(Stored data)
___
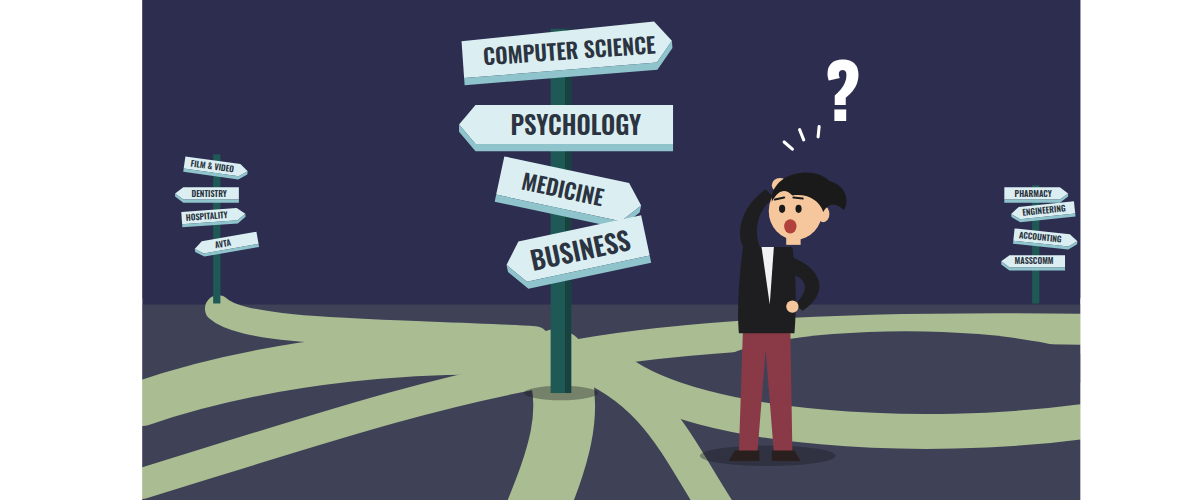
<!DOCTYPE html>
<html lang="en">
<head>
<meta charset="utf-8">
<title>Which Way to Study</title>
<link rel="stylesheet" href="https://fonts.googleapis.com/css2?family=Oswald:wght@500;600;700&display=swap">
<style>
  :root {
    --paper: #ffffff;
    --night: #2d2e4f;
    --ground: #3f4157;
    --road: #a9bc92;
    --road-edge: #92a57c;
    --post: #1f5955;
    --post-dark: #17423f;
    --sign: #dbeff3;
    --sign-side: #8fc4cc;
    --ink: #2b3440;
    --skin: #f6c79c;
    --hair: #1a1a1a;
    --jacket: #1e1e21;
    --shirt: #f2f2f2;
    --trousers: #8a3a46;
    --shoe: #2a1f1f;
    --mouth: #b3413b;
    --shadow: rgba(20, 22, 30, 0.35);
  }
  html, body { margin: 0; padding: 0; overflow: hidden; background: var(--paper); }
  .canvas { width: 1200px; height: 500px; display: block; }
  .sign-label { font-family: 'Oswald', sans-serif; font-weight: 600; fill: var(--ink); }
  .sign-small { font-family: 'Oswald', sans-serif; font-weight: 600; fill: var(--ink); font-size: 8px; }
</style>
</head>
<body>
<svg class="canvas" viewBox="0 0 1166 486" xmlns="http://www.w3.org/2000/svg" role="img" aria-label="A puzzled student stands at a crossroads of signposts pointing to fields of study">
  <defs>
    <g id="small-sign-right">
      <polygon points="0,0 54,0 62,6 54,12 0,12" fill="var(--sign)"/>
      <polygon points="0,12 54,12 62,6 62,9 54,15 0,15" fill="var(--sign-side)"/>
    </g>
    <g id="small-sign-left">
      <polygon points="8,0 62,0 62,12 8,12 0,6" fill="var(--sign)"/>
      <polygon points="0,6 8,12 62,12 62,15 8,15 0,9" fill="var(--sign-side)"/>
    </g>
  </defs>

  <!-- backdrop -->
  <rect x="138" y="0" width="912" height="487" fill="var(--night)"/>
  <rect x="138" y="296" width="912" height="191" fill="var(--ground)"/>

  <!-- roads -->
  <g class="roads" fill="none" stroke="var(--road)" stroke-linecap="round">
    <path d="M138 392 C260 350 420 335 540 345" stroke-width="44"/>
    <path d="M212 300 C240 325 380 322 520 330" stroke-width="26"/>
    <path d="M138 470 C300 420 420 380 540 360" stroke-width="30"/>
    <path d="M540 350 C560 400 540 450 520 500" stroke-width="60"/>
    <path d="M560 350 C640 380 660 440 700 500" stroke-width="34"/>
    <path d="M560 345 C700 320 900 318 1050 320" stroke-width="30"/>
    <path d="M600 360 C680 420 900 430 1050 410" stroke-width="34"/>
  </g>
  <ellipse cx="880" cy="358" rx="185" ry="36" fill="var(--ground)"/>
  <rect x="1050" y="290" width="120" height="200" fill="var(--paper)"/>
  <rect x="0" y="290" width="138" height="200" fill="var(--paper)"/>
  <rect x="138" y="487" width="912" height="10" fill="var(--paper)"/>

  <!-- left signpost -->
  <g class="signpost-left">
    <rect x="207" y="150" width="7" height="145" fill="var(--post)"/>
    <g transform="translate(180,152) rotate(8)"><use href="#small-sign-right"/><text class="sign-small" x="6" y="9">FILM &amp; VIDEO</text></g>
    <g transform="translate(170,182)"><use href="#small-sign-left"/><text class="sign-small" x="16" y="9">DENTISTRY</text></g>
    <g transform="translate(176,206) rotate(-4)"><use href="#small-sign-right"/><text class="sign-small" x="4" y="9">HOSPITALITY</text></g>
    <g transform="translate(188,236) rotate(-10)"><use href="#small-sign-left"/><text class="sign-small" x="20" y="9">AVTA</text></g>
  </g>

  <!-- right signpost -->
  <g class="signpost-right">
    <rect x="1003" y="180" width="7" height="115" fill="var(--post)"/>
    <g transform="translate(976,182)"><use href="#small-sign-right"/><text class="sign-small" x="10" y="9">PHARMACY</text></g>
    <g transform="translate(982,202) rotate(-6)"><use href="#small-sign-left"/><text class="sign-small" x="11" y="9">ENGINEERING</text></g>
    <g transform="translate(986,222) rotate(6)"><use href="#small-sign-right"/><text class="sign-small" x="5" y="9">ACCOUNTING</text></g>
    <g transform="translate(973,248)"><use href="#small-sign-left"/><text class="sign-small" x="13" y="9">MASSCOMM</text></g>
  </g>

  <!-- central signpost -->
  <g class="signpost-main">
    <ellipse cx="545" cy="382" rx="36" ry="7" fill="var(--shadow)"/>
    <rect x="535" y="28" width="20" height="354" fill="var(--post)"/>
    <rect x="549" y="28" width="6" height="354" fill="var(--post-dark)"/>

    <g transform="translate(448,34) rotate(-4)">
      <polygon points="0,6 188,0 204,20 188,40 0,42" fill="var(--sign)"/>
      <polygon points="0,42 188,40 204,20 204,27 188,47 0,49" fill="var(--sign-side)"/>
      <text class="sign-label" x="20" y="31" font-size="21">COMPUTER SCIENCE</text>
    </g>
    <g transform="translate(446,102)">
      <polygon points="16,0 208,0 208,38 16,38 0,19" fill="var(--sign)"/>
      <polygon points="0,19 16,38 208,38 208,45 16,45 0,26" fill="var(--sign-side)"/>
      <text class="sign-label" x="50" y="29" font-size="24">PSYCHOLOGY</text>
    </g>
    <g transform="translate(490,152) rotate(12)">
      <polygon points="0,0 124,0 140,19 124,38 0,38" fill="var(--sign)"/>
      <polygon points="0,38 124,38 140,19 140,26 124,45 0,45" fill="var(--sign-side)"/>
      <text class="sign-label" x="22" y="28" font-size="21">MEDICINE</text>
    </g>
    <g transform="translate(488,238) rotate(-12)">
      <polygon points="16,0 138,0 138,40 16,40 0,20" fill="var(--sign)"/>
      <polygon points="0,20 16,40 138,40 138,47 16,47 0,27" fill="var(--sign-side)"/>
      <text class="sign-label" x="24" y="31" font-size="25">BUSINESS</text>
    </g>
  </g>

  <!-- question mark -->
  <g class="question">
    <text x="802" y="118" font-family="'Oswald', sans-serif" font-weight="700" font-size="72" fill="var(--paper)">?</text>
    <g stroke="var(--paper)" stroke-width="3" stroke-linecap="round">
      <line x1="770" y1="145" x2="762" y2="138"/>
      <line x1="781" y1="136" x2="777" y2="126"/>
      <line x1="795" y1="133" x2="796" y2="123"/>
    </g>
  </g>

  <!-- student -->
  <g class="student">
    <ellipse cx="746" cy="443" rx="66" ry="10" fill="var(--shadow)"/>
    <path d="M722 318 L718 440 L736 440 L744 340 L752 440 L770 440 L768 318 Z" fill="var(--trousers)"/>
    <path d="M714 438 h24 v10 h-30 Z" fill="var(--shoe)"/>
    <path d="M750 438 h22 l6 10 h-28 Z" fill="var(--shoe)"/>
    <path d="M722 240 C718 270 716 300 718 324 L772 324 C774 300 774 268 770 240 Z" fill="var(--jacket)"/>
    <path d="M740 240 L752 240 L748 296 Z" fill="var(--shirt)"/>
    <path d="M770 250 C800 262 806 285 780 302 L772 296 C788 282 784 270 768 266 Z" fill="var(--jacket)"/>
    <circle cx="770" cy="298" r="6" fill="var(--skin)"/>
    <path d="M726 246 C712 230 720 200 744 184 L752 192 C734 206 732 228 740 244 Z" fill="var(--jacket)"/>
    <ellipse cx="758" cy="180" rx="8" ry="7" fill="var(--skin)"/>
    <ellipse cx="773" cy="205" rx="26" ry="28" fill="var(--skin)"/>
    <ellipse cx="800" cy="208" rx="6" ry="8" fill="var(--skin)"/>
    <path d="M750 192 C752 168 790 160 806 176 C822 180 826 196 820 204 C812 196 804 198 800 206 C796 194 784 188 770 190 C762 182 756 186 750 196 Z" fill="var(--hair)"/>
    <rect x="764" y="224" width="14" height="14" fill="var(--skin)"/>
    <ellipse cx="760" cy="203" rx="3" ry="4" fill="var(--hair)"/>
    <ellipse cx="776" cy="203" rx="3" ry="4" fill="var(--hair)"/>
    <path d="M753 194 l9 -2 M771 192 l9 1" stroke="var(--hair)" stroke-width="2" stroke-linecap="round"/>
    <ellipse cx="768" cy="220" rx="6" ry="7" fill="var(--mouth)"/>
  </g>
</svg>
</body>
</html>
___
**GOAL OF THE EXERCISE**
Through the line containing "--sign: #dbeff3;" and no further, restate the data above word for word from its first line, leaving out pictures.

**EXERCISE SOLUTION**
<!DOCTYPE html>
<html lang="en">
<head>
<meta charset="utf-8">
<title>Which Way to Study</title>
<link rel="stylesheet" href="https://fonts.googleapis.com/css2?family=Oswald:wght@500;600;700&display=swap">
<style>
  :root {
    --paper: #ffffff;
    --night: #2d2e4f;
    --ground: #3f4157;
    --road: #a9bc92;
    --road-edge: #92a57c;
    --post: #1f5955;
    --post-dark: #17423f;
    --sign: #dbeff3;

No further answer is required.